*AIM OF THE EXERCISE*:
Work out how many lines in the material below hold "performance", then give only that number.
(Beginning of AVAILABLE RECORDS)
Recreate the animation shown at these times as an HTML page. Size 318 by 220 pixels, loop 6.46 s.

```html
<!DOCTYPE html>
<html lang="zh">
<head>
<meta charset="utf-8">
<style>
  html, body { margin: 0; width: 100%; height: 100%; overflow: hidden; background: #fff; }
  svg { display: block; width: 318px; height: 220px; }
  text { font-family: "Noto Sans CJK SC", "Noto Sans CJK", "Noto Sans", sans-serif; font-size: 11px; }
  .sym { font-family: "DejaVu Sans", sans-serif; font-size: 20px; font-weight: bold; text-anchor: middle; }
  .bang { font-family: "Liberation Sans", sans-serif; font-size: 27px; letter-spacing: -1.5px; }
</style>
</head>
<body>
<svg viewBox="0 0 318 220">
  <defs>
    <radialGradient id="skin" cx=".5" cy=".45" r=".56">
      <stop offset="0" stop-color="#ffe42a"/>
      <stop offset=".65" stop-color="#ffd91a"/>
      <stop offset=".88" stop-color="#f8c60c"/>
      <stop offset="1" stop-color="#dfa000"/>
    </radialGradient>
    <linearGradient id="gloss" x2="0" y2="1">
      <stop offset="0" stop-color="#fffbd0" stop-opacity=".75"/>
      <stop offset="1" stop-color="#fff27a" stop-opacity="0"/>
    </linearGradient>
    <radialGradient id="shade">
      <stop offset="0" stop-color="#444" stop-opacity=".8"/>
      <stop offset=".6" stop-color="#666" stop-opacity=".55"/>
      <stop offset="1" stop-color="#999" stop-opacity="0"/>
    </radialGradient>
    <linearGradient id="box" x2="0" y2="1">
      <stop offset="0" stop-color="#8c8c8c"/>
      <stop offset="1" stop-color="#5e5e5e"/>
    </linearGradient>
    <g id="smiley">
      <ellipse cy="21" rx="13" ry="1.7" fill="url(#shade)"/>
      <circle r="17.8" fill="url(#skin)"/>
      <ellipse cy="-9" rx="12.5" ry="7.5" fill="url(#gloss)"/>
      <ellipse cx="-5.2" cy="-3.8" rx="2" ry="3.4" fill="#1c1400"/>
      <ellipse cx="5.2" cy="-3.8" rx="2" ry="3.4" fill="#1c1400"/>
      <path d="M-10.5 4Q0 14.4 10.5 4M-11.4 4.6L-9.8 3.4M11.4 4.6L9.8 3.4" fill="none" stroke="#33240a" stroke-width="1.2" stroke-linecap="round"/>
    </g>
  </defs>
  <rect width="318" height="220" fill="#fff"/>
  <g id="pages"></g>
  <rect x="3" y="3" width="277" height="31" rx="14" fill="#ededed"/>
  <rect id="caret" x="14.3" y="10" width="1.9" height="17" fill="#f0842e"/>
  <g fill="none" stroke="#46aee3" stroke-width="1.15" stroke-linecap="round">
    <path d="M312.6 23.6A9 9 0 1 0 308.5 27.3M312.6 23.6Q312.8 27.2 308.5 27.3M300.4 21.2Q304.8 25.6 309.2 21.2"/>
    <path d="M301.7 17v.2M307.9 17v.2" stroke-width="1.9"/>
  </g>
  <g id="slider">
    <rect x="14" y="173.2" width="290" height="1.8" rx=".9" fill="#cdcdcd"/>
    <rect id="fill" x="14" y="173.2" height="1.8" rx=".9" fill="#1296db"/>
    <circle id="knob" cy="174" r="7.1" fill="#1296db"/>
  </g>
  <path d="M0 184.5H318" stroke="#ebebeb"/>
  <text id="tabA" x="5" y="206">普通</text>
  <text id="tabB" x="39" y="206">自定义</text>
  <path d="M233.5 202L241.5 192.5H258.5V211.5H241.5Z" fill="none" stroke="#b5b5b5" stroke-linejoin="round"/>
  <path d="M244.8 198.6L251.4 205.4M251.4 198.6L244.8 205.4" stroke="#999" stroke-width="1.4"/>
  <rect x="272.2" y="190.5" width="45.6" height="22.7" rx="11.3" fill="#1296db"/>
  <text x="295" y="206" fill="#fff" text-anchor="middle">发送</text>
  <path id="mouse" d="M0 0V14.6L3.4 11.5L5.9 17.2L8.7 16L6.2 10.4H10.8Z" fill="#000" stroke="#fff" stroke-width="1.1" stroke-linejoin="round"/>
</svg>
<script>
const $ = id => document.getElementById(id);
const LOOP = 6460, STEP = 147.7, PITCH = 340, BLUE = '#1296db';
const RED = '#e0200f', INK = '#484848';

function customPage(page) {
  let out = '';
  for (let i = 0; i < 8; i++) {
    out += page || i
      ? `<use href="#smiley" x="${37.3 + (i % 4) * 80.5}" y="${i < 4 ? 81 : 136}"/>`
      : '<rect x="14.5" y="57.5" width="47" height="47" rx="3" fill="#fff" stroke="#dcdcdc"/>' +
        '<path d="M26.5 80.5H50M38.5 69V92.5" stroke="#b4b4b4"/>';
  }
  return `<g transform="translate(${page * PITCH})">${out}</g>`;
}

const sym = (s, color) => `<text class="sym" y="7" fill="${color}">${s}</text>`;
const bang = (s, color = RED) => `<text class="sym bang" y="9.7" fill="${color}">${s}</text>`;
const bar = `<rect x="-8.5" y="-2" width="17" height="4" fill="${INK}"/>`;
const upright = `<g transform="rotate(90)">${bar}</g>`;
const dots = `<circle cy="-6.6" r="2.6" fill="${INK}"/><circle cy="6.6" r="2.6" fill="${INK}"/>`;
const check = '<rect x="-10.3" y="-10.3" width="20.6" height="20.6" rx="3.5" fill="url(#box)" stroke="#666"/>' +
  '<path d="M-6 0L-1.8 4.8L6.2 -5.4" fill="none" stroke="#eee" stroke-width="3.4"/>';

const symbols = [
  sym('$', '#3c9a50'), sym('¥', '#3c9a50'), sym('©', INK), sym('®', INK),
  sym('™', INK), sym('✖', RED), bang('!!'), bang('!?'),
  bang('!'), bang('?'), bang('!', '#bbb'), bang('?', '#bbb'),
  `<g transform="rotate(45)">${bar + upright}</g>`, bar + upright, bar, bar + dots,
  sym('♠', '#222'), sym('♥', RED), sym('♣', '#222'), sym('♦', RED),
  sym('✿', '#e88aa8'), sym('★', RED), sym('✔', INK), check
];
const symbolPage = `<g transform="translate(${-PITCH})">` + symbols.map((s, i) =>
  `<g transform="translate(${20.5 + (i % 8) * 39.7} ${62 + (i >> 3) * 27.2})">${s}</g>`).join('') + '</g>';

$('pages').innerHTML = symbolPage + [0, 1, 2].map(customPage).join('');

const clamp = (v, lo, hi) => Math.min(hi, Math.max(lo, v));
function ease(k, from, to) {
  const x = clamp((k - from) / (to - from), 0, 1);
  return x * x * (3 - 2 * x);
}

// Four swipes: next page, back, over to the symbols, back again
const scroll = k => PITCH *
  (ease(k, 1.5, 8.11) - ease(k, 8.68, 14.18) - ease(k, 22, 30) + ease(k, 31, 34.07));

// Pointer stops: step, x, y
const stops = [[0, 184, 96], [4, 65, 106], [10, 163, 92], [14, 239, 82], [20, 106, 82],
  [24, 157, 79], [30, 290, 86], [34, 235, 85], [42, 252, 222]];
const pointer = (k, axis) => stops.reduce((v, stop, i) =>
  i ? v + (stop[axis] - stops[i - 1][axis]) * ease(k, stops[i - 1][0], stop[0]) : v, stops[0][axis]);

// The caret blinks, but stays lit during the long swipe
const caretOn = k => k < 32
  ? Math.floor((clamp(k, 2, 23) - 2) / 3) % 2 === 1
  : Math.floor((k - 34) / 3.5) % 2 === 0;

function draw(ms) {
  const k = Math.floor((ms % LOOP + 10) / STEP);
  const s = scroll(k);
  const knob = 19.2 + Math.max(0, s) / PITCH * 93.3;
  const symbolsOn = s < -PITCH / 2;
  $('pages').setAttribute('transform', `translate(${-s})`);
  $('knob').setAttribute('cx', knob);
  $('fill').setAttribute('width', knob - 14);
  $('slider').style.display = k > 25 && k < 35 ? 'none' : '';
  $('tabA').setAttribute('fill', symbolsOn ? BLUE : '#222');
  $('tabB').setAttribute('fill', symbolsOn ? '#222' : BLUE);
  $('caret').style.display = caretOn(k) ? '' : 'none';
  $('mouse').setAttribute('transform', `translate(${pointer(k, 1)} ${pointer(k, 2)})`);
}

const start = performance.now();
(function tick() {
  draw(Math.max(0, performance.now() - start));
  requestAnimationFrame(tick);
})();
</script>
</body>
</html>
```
(End of AVAILABLE RECORDS)
*SOLUTION BELOW*:
2